In the evening, before going home, Abraham had a bath. He was not a nervous man, but the possibilities of the risk he had run were not agreeable to contemplate. Two or three days went by without any alarming symptoms, but as he learnt that another case of small-pox had declared itself in the Lane, he postponed his personal activity there for the present, and remained a good deal at home. On the Sunday morning--when Waymark's letter had already been posted-- he awoke with a headache, continued from the night before. It grew worse during the day, and he went to bed early with a dull pain across the forehead, which prevented him from sleeping. On the following morning the headache still remained; he felt a disinclination to rise, and now, for the first time, began to be troubled with vague fears, which blended themselves with his various pre-occupations in a confusing way. The letter which arrived from Waymark was taken up to him. It caused him extreme irritation, which was followed by uneasy dozing, the pain across his forehead growing worse the while. A doctor was summoned.

The same day Ida and Miss Hurst left the house, to occupy lodgings hard by; it was done at Mr. Woodstock's peremptory bidding.

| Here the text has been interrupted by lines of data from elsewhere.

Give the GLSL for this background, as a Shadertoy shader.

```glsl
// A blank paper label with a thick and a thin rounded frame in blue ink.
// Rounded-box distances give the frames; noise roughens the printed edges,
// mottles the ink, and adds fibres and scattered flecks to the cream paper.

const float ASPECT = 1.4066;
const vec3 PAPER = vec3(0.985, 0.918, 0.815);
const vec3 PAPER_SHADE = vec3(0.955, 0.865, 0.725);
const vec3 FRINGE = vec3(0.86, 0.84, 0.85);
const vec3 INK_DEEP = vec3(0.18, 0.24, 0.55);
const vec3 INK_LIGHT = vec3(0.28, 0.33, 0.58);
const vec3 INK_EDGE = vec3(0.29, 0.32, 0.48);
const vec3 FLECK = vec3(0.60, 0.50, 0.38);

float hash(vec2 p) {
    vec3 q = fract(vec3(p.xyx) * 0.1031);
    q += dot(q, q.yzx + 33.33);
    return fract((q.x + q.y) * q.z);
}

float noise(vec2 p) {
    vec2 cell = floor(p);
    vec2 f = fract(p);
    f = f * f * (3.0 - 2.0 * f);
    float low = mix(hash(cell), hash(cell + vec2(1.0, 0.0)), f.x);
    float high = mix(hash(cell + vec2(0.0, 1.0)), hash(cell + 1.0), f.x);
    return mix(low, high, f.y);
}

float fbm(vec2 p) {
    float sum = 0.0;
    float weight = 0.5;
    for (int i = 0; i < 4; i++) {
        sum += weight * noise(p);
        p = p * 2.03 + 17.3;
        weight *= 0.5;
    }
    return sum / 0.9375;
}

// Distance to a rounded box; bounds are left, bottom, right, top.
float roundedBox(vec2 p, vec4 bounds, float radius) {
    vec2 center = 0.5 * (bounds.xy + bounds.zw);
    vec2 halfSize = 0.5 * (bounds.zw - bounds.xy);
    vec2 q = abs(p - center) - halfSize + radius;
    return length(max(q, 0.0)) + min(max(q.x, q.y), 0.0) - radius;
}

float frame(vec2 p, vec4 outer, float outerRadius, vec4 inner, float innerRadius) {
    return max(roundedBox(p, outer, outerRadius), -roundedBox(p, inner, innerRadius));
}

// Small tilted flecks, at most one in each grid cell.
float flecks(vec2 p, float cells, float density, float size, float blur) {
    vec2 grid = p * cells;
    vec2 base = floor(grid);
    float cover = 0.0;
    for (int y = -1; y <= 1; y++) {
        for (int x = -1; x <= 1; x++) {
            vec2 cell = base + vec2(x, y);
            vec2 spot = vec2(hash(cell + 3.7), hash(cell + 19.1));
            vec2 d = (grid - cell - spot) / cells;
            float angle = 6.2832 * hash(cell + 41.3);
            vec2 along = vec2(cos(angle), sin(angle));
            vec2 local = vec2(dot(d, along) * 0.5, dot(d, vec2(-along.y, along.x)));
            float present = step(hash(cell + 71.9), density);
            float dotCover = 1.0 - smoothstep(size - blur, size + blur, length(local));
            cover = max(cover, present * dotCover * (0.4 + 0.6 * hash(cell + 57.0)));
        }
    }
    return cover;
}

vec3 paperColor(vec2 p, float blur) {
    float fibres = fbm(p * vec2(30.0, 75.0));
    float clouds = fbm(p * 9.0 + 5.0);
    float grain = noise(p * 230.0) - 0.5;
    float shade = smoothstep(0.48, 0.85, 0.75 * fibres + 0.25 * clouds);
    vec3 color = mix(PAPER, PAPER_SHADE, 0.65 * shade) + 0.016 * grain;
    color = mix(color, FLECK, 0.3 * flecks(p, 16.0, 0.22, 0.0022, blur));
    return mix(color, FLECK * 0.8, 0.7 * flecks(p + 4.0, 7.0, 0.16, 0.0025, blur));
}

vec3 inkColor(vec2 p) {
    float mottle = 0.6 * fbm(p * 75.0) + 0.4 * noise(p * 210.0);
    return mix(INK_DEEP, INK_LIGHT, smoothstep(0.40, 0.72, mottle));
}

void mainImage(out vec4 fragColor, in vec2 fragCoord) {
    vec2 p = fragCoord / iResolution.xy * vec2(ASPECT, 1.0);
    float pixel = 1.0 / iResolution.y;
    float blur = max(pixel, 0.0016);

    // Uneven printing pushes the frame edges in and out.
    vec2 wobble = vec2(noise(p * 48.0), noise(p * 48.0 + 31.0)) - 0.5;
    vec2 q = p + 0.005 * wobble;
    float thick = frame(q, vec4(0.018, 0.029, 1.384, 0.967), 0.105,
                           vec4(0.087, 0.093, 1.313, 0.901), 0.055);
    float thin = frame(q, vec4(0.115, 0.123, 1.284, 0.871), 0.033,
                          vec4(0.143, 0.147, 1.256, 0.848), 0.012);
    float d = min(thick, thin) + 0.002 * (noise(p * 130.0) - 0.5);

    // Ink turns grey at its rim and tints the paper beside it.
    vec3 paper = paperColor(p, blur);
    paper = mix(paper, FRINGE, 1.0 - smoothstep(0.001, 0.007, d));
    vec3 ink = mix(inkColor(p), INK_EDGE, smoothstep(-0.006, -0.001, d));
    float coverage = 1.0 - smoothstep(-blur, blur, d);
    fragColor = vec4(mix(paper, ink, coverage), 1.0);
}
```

Ida at once wrote to Waymark, begging him to come; he arrived early next morning, and learnt the state of things.

"The doctor tells me," said Ida, "there is a case in Litany Lane. It is very cruel. Grandfather went to make arrangements for having the houses repaired."

"There I recognise your hand," Waymark observed, as she made a pause.

"Why have you so deserted us?" Ida asked. "Why do we see you so seldom?"

"It is so late every evening before I leave the library, and I am busy with all sorts of things."

They had little to say to each other, Waymark promised to communicate at once with a friend of Mr. Woodstock's, a man of business, and to come again as soon as possible, to give any help he could. Whether Ida had been told of his position remained uncertain.

For Ida they were sad, long days. Troubles which she had previously managed to keep in the background now again beset her. She had attached herself to her grandfather; gratitude for all that he was doing at her wish strengthened her affection, and she awaited each new day with fear. Waymark seemed colder to her in these days than he had ever been formerly. The occasion ought, she felt, to have brought them nearer together; but on his side there appeared to be no such feeling. The time hung very heavily on her hands. She tried to go on with her studies, but it was a mere pretence.

Soon, she learnt that there was no hope; the sick man had sunk into a state of unconsciousness from which he would probably not awake. She haunted the neighbourhood of the house, or, in her lodging, sat like one who waits, and the waiting was for she knew not what. There was once more to be a great change in her life, but of what kind she could not foresee. She wished her suffering had been more acute; her only relative was dying, yet no tear would come to her eyes; it was heartless, and to weep would have brought relief to her. She could only sit and wait.

When Waymark came, on the evening of the next day, he heard that all was over. Ida saw him, but only for a few minutes. In going away, he paused by the gates of the silent house.

"The slums have avenged themselves," he said to himself sadly, "though late."